■ WHAT NEEDS TO BE DONE: Select all lines in the records that include "dancer".

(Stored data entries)
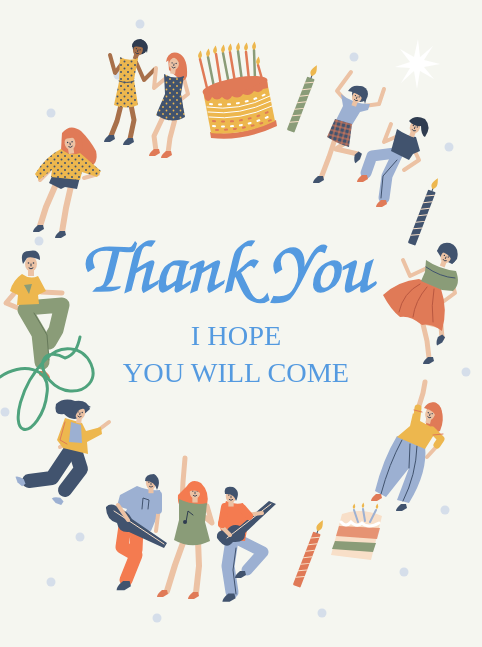
<!DOCTYPE html>
<html lang="en">
<head>
<meta charset="utf-8">
<title>Thank You</title>
<style>
:root{--paper:#f5f6f0;--text:#549ae0;--navy:#41536e;--ink:#2f3c50;--yellow:#edb74e;--coral:#e07a57;--orange:#f47b50;--green:#8a9c78;--vine:#4fa37d;--blue:#9cb0d2;--skin:#ecc2a4;--brown:#a8704a;--cream:#f8dfc8;--dot:#d5deea}
*{margin:0;padding:0;box-sizing:border-box}
html,body{width:482px;height:647px;overflow:hidden;background:var(--paper)}
.card{position:relative;width:482px;height:647px;overflow:hidden;background:var(--paper);color:var(--text)}
.party{position:absolute;inset:0;fill:currentColor}
.title{position:absolute;left:70px;top:225px;width:320px;height:84px;font-size:74px;font-weight:400}
.title svg{display:block;overflow:visible;fill:currentColor;stroke:currentColor;stroke-width:1.6;font-family:"TeX Gyre Chorus",cursive}
.message{position:absolute;left:0;top:317px;width:472px;text-align:center;font:28.3px/37px "Liberation Serif",serif}
.navy{color:var(--navy)}.ink{color:var(--ink)}.yellow{color:var(--yellow)}.coral{color:var(--coral)}.orange{color:var(--orange)}.green{color:var(--green)}.blue{color:var(--blue)}.skin{color:var(--skin)}.brown{color:var(--brown)}.cream{color:var(--cream)}.white{color:#fff}.dots{color:var(--dot)}.vine{color:var(--vine)}
.limb{fill:none;stroke:currentColor;stroke-width:5;stroke-linecap:round;stroke-linejoin:round}
.slim{stroke-width:4}.wide{stroke-width:9}.leg{stroke-width:11}
.line{fill:none;stroke:currentColor;stroke-width:1;stroke-linecap:round}
</style>
</head>
<body>
<main class="card">
<svg class="party" width="482" height="647" viewBox="0 0 482 647" role="img" aria-label="A ring of dancing friends, musicians, cakes and candles">
<defs>
<pattern id="navy-spots" width="7" height="7" patternUnits="userSpaceOnUse"><rect width="7" height="7" fill="#edb74e"/><circle cx="2" cy="2" r="1" fill="#41536e"/><circle cx="5.5" cy="5.5" r="1" fill="#41536e"/></pattern>
<pattern id="gold-spots" width="7" height="7" patternUnits="userSpaceOnUse"><rect width="7" height="7" fill="#41536e"/><circle cx="2" cy="2" r=".9" fill="#edb74e"/><circle cx="5.5" cy="5.5" r=".9" fill="#edb74e"/></pattern>
<pattern id="check" width="5" height="5" patternUnits="userSpaceOnUse" patternTransform="rotate(14)"><rect width="5" height="5" fill="#41536e"/><path d="M0 1H5M1 0V5" stroke="#e07a57"/></pattern>
<g id="head"><path d="M-3 3H3V12H-3Z"/><ellipse rx="6" ry="7.5"/><g class="ink"><circle cx="-2.5" cy="-1" r=".8"/><circle cx="2.5" cy="-1" r=".8"/><path class="line" d="M0 0V2M-2 4Q0 6 2 4"/></g></g>
<path id="flame" d="M0 0C-5-3-2-8 1-12C2-8 5-4 0 0Z"/>
<g id="candle"><rect x="-4" width="8" height="57" rx="1"/><path class="line cream" d="M-4 7L4 3M-4 14L4 10M-4 21L4 17M-4 28L4 24M-4 35L4 31M-4 42L4 38M-4 49L4 45"/><path class="line navy" d="M0 0V-4"/><use href="#flame" class="yellow" y="-2"/></g>
<path id="shoe" d="M-3-3L2-3L3 1L-2 4L-8 4Q-8 1-3-3Z"/>
</defs>

<g class="dots" id="confetti">
<circle cx="140" cy="24" r="4.5"/><circle cx="118" cy="75" r="4.5"/><circle cx="354" cy="57" r="4.5"/><circle cx="51" cy="113" r="4.5"/><circle cx="449" cy="147" r="4.5"/><circle cx="39" cy="241" r="4.5"/><circle cx="466" cy="372" r="4.5"/><circle cx="5" cy="412" r="4.5"/><circle cx="445" cy="510" r="4.5"/><circle cx="80" cy="537" r="4.5"/><circle cx="404" cy="572" r="4.5"/><circle cx="51" cy="582" r="4.5"/><circle cx="157" cy="618" r="4.5"/><circle cx="322" cy="613" r="4.5"/>
</g>
<path id="sparkle" class="white" d="M418 39L420 57L433 46L424 60L440 64L424 67L434 79L420 71L417 89L414 71L401 83L410 68L395 67L410 62L400 49L414 57Z"/>

<g id="yellow-dress-dancer">
<path class="limb brown" d="M121 105L117 121L111 136M131 105L134 120L130 139"/>
<path class="limb slim brown" d="M123 62L115 73L110 55M136 62L144 80L155 69"/>
<use href="#shoe" class="navy" x="112" y="138"/><use href="#shoe" class="navy" x="131" y="141"/>
<circle class="ink" cx="140" cy="47" r="7.5"/><use href="#head" class="brown" transform="translate(138 50) rotate(18) scale(.8)"/><path class="ink" d="M132 47Q132 39 141 39Q150 43 147 53Q145 45 132 47Z"/>
<path fill="url(#navy-spots)" d="M120 57Q129 62 138 58L134 80L138 105Q126 110 114 105L119 82Z"/><path class="line navy" d="M119 81Q127 84 134 81"/>
</g>

<g id="navy-dress-dancer">
<path class="limb skin" d="M163 117L154 136L156 151M175 119L170 138L168 153"/>
<path class="limb slim skin" d="M166 78L154 88L156 68M184 79L188 94L179 101"/>
<use href="#shoe" class="coral" x="157" y="152"/><use href="#shoe" class="coral" x="169" y="154"/>
<path class="coral" d="M168 57Q172 50 180 54Q188 59 187 76Q184 84 178 78L169 70Z"/><use href="#head" class="skin" transform="translate(174 64) rotate(8) scale(.82)"/><path class="coral" d="M166 62Q167 52 177 53Q185 56 182 70Q180 61 174 57Z"/>
<path fill="url(#gold-spots)" d="M164 74Q174 80 184 76L181 94L185 117Q172 125 156 115L165 94Z"/>
</g>

<g id="birthday-cake">
<g class="limb" style="stroke-width:2.5">
<path class="coral" d="M207 88L200 59M221 86L216 54M235 82L230 52M249 80L246 52M262 79L258 65"/>
<path class="green" d="M214 87L208 57M229 84L223 53M242 81L238 51M255 80L254 50"/>
</g>
<g class="yellow"><use href="#flame" transform="translate(200 59) scale(.7)"/><use href="#flame" transform="translate(208 57) scale(.7)"/><use href="#flame" transform="translate(215 54) scale(.7)"/><use href="#flame" transform="translate(223 53) scale(.7)"/><use href="#flame" transform="translate(230 52) scale(.7)"/><use href="#flame" transform="translate(238 51) scale(.7)"/><use href="#flame" transform="translate(246 51) scale(.7)"/><use href="#flame" transform="translate(254 50) scale(.7)"/><use href="#flame" transform="translate(258 65) scale(.7)"/></g>
<path class="coral" d="M210 132Q240 137 276 120L277 126Q243 142 211 138Z"/>
<path class="yellow" d="M203 91L211 133Q244 136 275 121L267 81Z"/>
<ellipse class="coral" cx="235" cy="86" rx="33" ry="8" transform="rotate(-11 235 86)"/>
<path class="coral" d="M203 91L205 99Q209 104 212 97Q217 102 222 97Q228 103 232 96Q239 100 243 94Q250 97 254 91Q260 94 263 89L268 88L267 79Q236 99 203 91Z"/>
<path class="line white" d="M207 107Q239 112 270 96M208 112Q240 116 271 101M209 117Q240 121 272 106"/>
<g fill="none" stroke-width="2" stroke-dasharray="2 7" stroke-linecap="round"><path stroke="#fff" d="M213 126Q243 129 272 115M210 104Q240 107 266 94"/><path stroke="#e07a57" d="M216 130Q245 130 274 119M213 121Q243 124 270 111"/></g>
</g>

<use href="#candle" class="green" transform="translate(311 78) rotate(21)"/>
<use href="#candle" class="navy" transform="translate(432 191) rotate(21)"/>
<use href="#candle" class="coral" transform="translate(317 533) rotate(21)"/>

<g id="checked-skirt-dancer">
<path class="limb skin" d="M335 139L329 157L321 178M345 143L336 149L358 154"/>
<path class="limb slim skin" d="M345 100L337 91L351 72M364 106L379 104L384 89"/>
<use href="#shoe" class="navy" x="321" y="179"/><use href="#shoe" class="navy" transform="translate(359 155) rotate(-40)"/>
<path class="blue" d="M341 94Q353 104 370 104L368 110L360 112L352 125L336 120L343 106Z"/>
<circle class="navy" cx="360" cy="94" r="8"/><use href="#head" class="skin" transform="translate(357 97) rotate(20) scale(.8)"/><path class="navy" d="M348 91Q353 83 363 87Q369 93 365 104Q363 94 348 91Z"/>
<path fill="url(#check)" d="M335 119L352 124L349 147Q338 144 327 137Z"/>
</g>

<g id="blue-trousers-dancer">
<path class="limb slim skin" d="M398 136L384 142L391 124M413 147L419 160L404 170"/>
<path class="limb leg blue" d="M395 153L372 156L366 173"/><path class="limb leg blue" d="M397 155L387 176L384 198"/><path class="line navy" d="M397 160L383 176L381 198"/>
<use href="#shoe" class="coral" x="365" y="178"/><use href="#shoe" class="coral" x="384" y="203"/>
<path class="navy" d="M397 129Q407 136 416 137L420 151L413 154L409 160L391 151Z"/>
<use href="#head" class="skin" transform="translate(415 127) rotate(20) scale(.85)"/><path class="ink" d="M409 121Q415 114 425 119Q432 127 425 137Q421 135 421 126Q414 127 409 121Z"/>
</g>

<g id="coral-skirt-dancer">
<path class="limb skin" d="M422 320L427 341L429 358M424 322L441 326L442 338"/>
<path class="limb slim skin" d="M427 268L410 276L403 260M452 282L455 293L440 304"/>
<use href="#shoe" class="navy" x="431" y="360"/><use href="#shoe" class="navy" transform="translate(442 338) rotate(-30)"/>
<path class="navy" d="M437 251Q440 241 450 243Q460 247 457 259L452 264L442 259Z"/><use href="#head" class="skin" transform="translate(446 257) rotate(22) scale(.85)"/><path class="navy" d="M437 251Q445 241 456 249Q459 260 452 264Q452 253 437 251Z"/>
<path class="coral" d="M419 279L441 289Q448 309 442 331Q431 323 422 325Q410 315 400 317Q391 310 383 295Q398 281 419 279Z"/><path class="line" stroke="#b95740" style="color:#b95740" d="M420 284Q403 293 399 312M427 287Q415 301 413 317M434 289Q431 306 433 322"/>
<path class="green" d="M426 260Q439 269 456 271Q461 284 453 291L442 290L421 281L425 272Z"/><path class="line navy" d="M426 267Q440 277 455 278"/>
</g>

<g id="yellow-sweater-dancer">
<path class="limb skin" d="M419 406L423 393L425 382"/>
<path class="limb slim skin" d="M437 446L427 457"/>
<path class="blue" d="M397 436L425 446Q428 472 409 503L397 500L409 468L386 497L375 491Q383 459 397 436Z"/><path class="line navy" d="M402 440Q389 464 381 494M417 446Q416 475 403 501M410 444L409 468"/>
<use href="#shoe" class="coral" x="379" y="497"/><use href="#shoe" class="navy" x="404" y="507"/>
<path class="coral" d="M427 407Q434 397 441 408Q445 420 440 431Q430 437 426 425Z"/>
<path class="limb wide yellow" style="stroke-width:7" d="M418 408L416 425M432 430L441 439L437 445"/><path class="yellow" d="M413 413L420 421L437 430L425 449L397 437L410 426Z"/><path class="line coral" d="M414 410L422 412M433 435L443 434"/>
<use href="#head" class="skin" transform="translate(430 414) rotate(14) scale(.8)"/><path class="coral" d="M424 408Q430 399 439 405Q445 416 440 428Q434 432 437 419Q436 411 424 408Z"/>
</g>

<g id="cake-slice">
<path class="cream" d="M342 514Q361 507 382 516L371 560L331 555Z"/>
<path class="coral" opacity=".75" d="M339 526L380 528L377 539L336 536Z"/><path class="green" d="M335 541L376 543L373 552L332 549Z"/><path class="line white" style="stroke-width:3" d="M341 522Q346 528 351 522Q357 528 362 523Q368 529 379 523"/>
<path class="line blue" style="stroke-width:2" d="M358 522L354 510M365 521L363 509M370 522L376 510"/><g class="yellow"><use href="#flame" transform="translate(354 509) scale(.45)"/><use href="#flame" transform="translate(363 508) scale(.45)"/><use href="#flame" transform="translate(377 509) scale(.45)"/></g>
</g>

<g id="red-hair-dancer">
<path class="coral" d="M62 133Q70 123 81 131Q90 140 96 151Q99 164 88 168Q72 165 61 150Z"/>
<path class="limb skin" style="stroke-width:6" d="M56 184L46 207L40 226M71 186L66 208L62 232"/>
<use href="#shoe" class="navy" x="41" y="228"/><use href="#shoe" class="navy" x="63" y="234"/>
<path class="navy" d="M53 174L80 177L77 189L65 187L61 189L49 183Z"/>
<path class="limb slim skin" d="M40 180L49 171M98 174L84 178"/>
<path fill="url(#navy-spots)" d="M61 149Q70 157 80 153L101 171L97 177L82 172L80 180L51 177L52 170L39 180L35 174Q46 156 61 149Z"/>
<use href="#head" class="skin" transform="translate(70 143) rotate(-8) scale(.9)"/><path class="coral" d="M62 141Q62 128 73 129Q83 134 83 152Q77 151 75 138Q68 137 62 141Z"/>
</g>

<g id="cyclist">
<path class="limb skin" d="M17 290L6 303L18 308M42 292L62 293"/>
<path class="limb leg green" style="stroke-width:15" d="M26 308L62 305L56 330L49 342"/><path class="limb leg green" style="stroke-width:15" d="M25 310L39 334L42 362"/><path class="line" style="color:#66795a" d="M34 313L47 335L49 360"/>
<use href="#shoe" class="coral" transform="translate(42 374) scale(-1 1)"/>
<path class="yellow" d="M22 274Q30 280 38 276L46 291L38 295L39 304L17 305L18 295L10 291Q13 280 22 274Z"/><path class="green" d="M24 285L32 284L29 294Z"/>
<use href="#head" class="skin" transform="translate(31 264)"/><path class="navy" d="M23 264Q19 251 29 251Q40 248 40 260Q31 256 27 258Z"/>
<path class="limb vine" style="stroke-width:3" d="M0 377C21 362 51 367 47 393C45 415 31 432 23 429C12 424 20 386 45 360C60 343 83 346 91 364C98 380 86 392 70 391C55 390 40 374 43 361C47 350 60 355 65 358C75 355 78 346 80 337"/>
</g>

<g id="runner">
<path class="navy" d="M56 404Q64 397 75 401Q87 399 90 409L81 417Q72 422 64 414Q53 416 56 404Z"/>
<path class="limb leg navy" style="stroke-width:14" d="M70 451L52 478L29 481"/><path class="limb leg navy" style="stroke-width:14" d="M75 450L81 469L65 490"/>
<use href="#shoe" class="blue" transform="translate(22 483) rotate(70)"/><use href="#shoe" class="blue" transform="translate(60 502) rotate(50)"/>
<path class="limb slim skin" d="M97 431L109 422M60 447L72 441"/>
<path class="yellow" d="M65 418L82 423L86 431L101 427L102 434L87 442L88 454L63 448L57 440Z"/><path class="blue" d="M71 422L81 425L82 443L69 442Z"/><path class="line coral" d="M65 422L60 440L67 444"/>
<use href="#head" class="skin" transform="translate(80 413) rotate(8) scale(.85)"/><path class="navy" d="M72 412Q72 402 82 402L91 407L85 409Q77 407 75 419Z"/>
</g>

<g id="guitarist">
<path class="limb leg orange" style="stroke-width:13" d="M125 526L122 547L136 555L126 580M137 528L136 550"/>
<use href="#shoe" class="navy" transform="translate(127 585) scale(1.3)"/>
<path class="blue" d="M137 486Q148 491 160 490L162 505L151 531L119 526L127 509L117 506L120 495Z"/>
<path class="navy" d="M106 507Q112 501 121 510Q127 510 132 519L167 543L164 548L129 532Q119 533 117 523Q106 520 106 507Z"/><path class="line cream" d="M114 511L164 544"/>
<path class="limb slim skin" d="M118 505L128 520M159 507L156 531"/><path class="limb blue" style="stroke-width:8" d="M158 495L158 510"/><path class="line navy" d="M142 509L143 498L149 500L148 509"/>
<use href="#head" class="skin" transform="translate(151 483) scale(.85)"/><path class="navy" d="M145 481Q145 474 154 474Q162 479 157 490Q155 481 145 481Z"/>
</g>

<g id="singer">
<path class="limb skin" style="stroke-width:6" d="M184 540L175 565L167 591M198 540L199 566L196 593"/><path class="limb skin" d="M182 502L183 482L185 458M207 506L212 523L201 514"/>
<use href="#shoe" class="coral" x="165" y="593"/><use href="#shoe" class="coral" x="196" y="595"/>
<path class="orange" d="M187 486Q192 478 201 483Q210 492 207 505L186 508Q177 509 178 495Z"/>
<path class="green" d="M179 499Q194 506 207 503L205 522L210 541Q192 550 174 540L179 520Z"/>
<use href="#head" class="skin" transform="translate(195 492) scale(.88)"/><path class="orange" d="M188 492Q187 481 197 482Q205 486 202 499Q200 487 188 492Z"/><path class="line ink" d="M186 522L188 511L193 515"/><circle class="ink" cx="185" cy="522" r="2"/>
</g>

<g id="bassist">
<path class="limb leg blue" d="M239 540L263 552L247 570"/><path class="limb leg blue" style="stroke-width:13" d="M232 540L228 566L232 592"/>
<path class="line navy" d="M236 548L233 570L236 594"/><use href="#shoe" class="navy" transform="translate(232 597) scale(1.2)"/><use href="#shoe" class="navy" x="243" y="574"/>
<path class="orange" d="M226 501Q235 505 243 503L249 519L245 541L225 540L218 523Z"/>
<path class="navy" d="M217 538Q216 529 227 530Q232 523 240 526L269 501L276 504L245 533Q246 543 233 542Q226 551 217 538Z"/><path class="line cream" d="M227 538L271 504"/>
<path class="limb slim skin" d="M222 527L230 535M247 515L262 513"/><path class="limb orange" style="stroke-width:8" d="M225 507L222 524M242 508L249 516"/>
<use href="#head" class="skin" transform="translate(231 496) scale(.88)"/><path class="navy" d="M225 494Q223 485 233 487Q241 491 236 501Q234 493 225 494Z"/>
</g>
</svg>

<h1 class="title"><svg width="320" height="84" viewBox="0 0 320 84"><text x="12" y="66" textLength="290" lengthAdjust="spacingAndGlyphs">Thank You</text></svg></h1>
<p class="message">I HOPE<br>YOU WILL COME</p>
</main>
</body>
</html>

■ WRITTEN RESPONSE:
<g id="yellow-dress-dancer">
<g id="navy-dress-dancer">
<g id="checked-skirt-dancer">
<g id="blue-trousers-dancer">
<g id="coral-skirt-dancer">
<g id="yellow-sweater-dancer">
<g id="red-hair-dancer">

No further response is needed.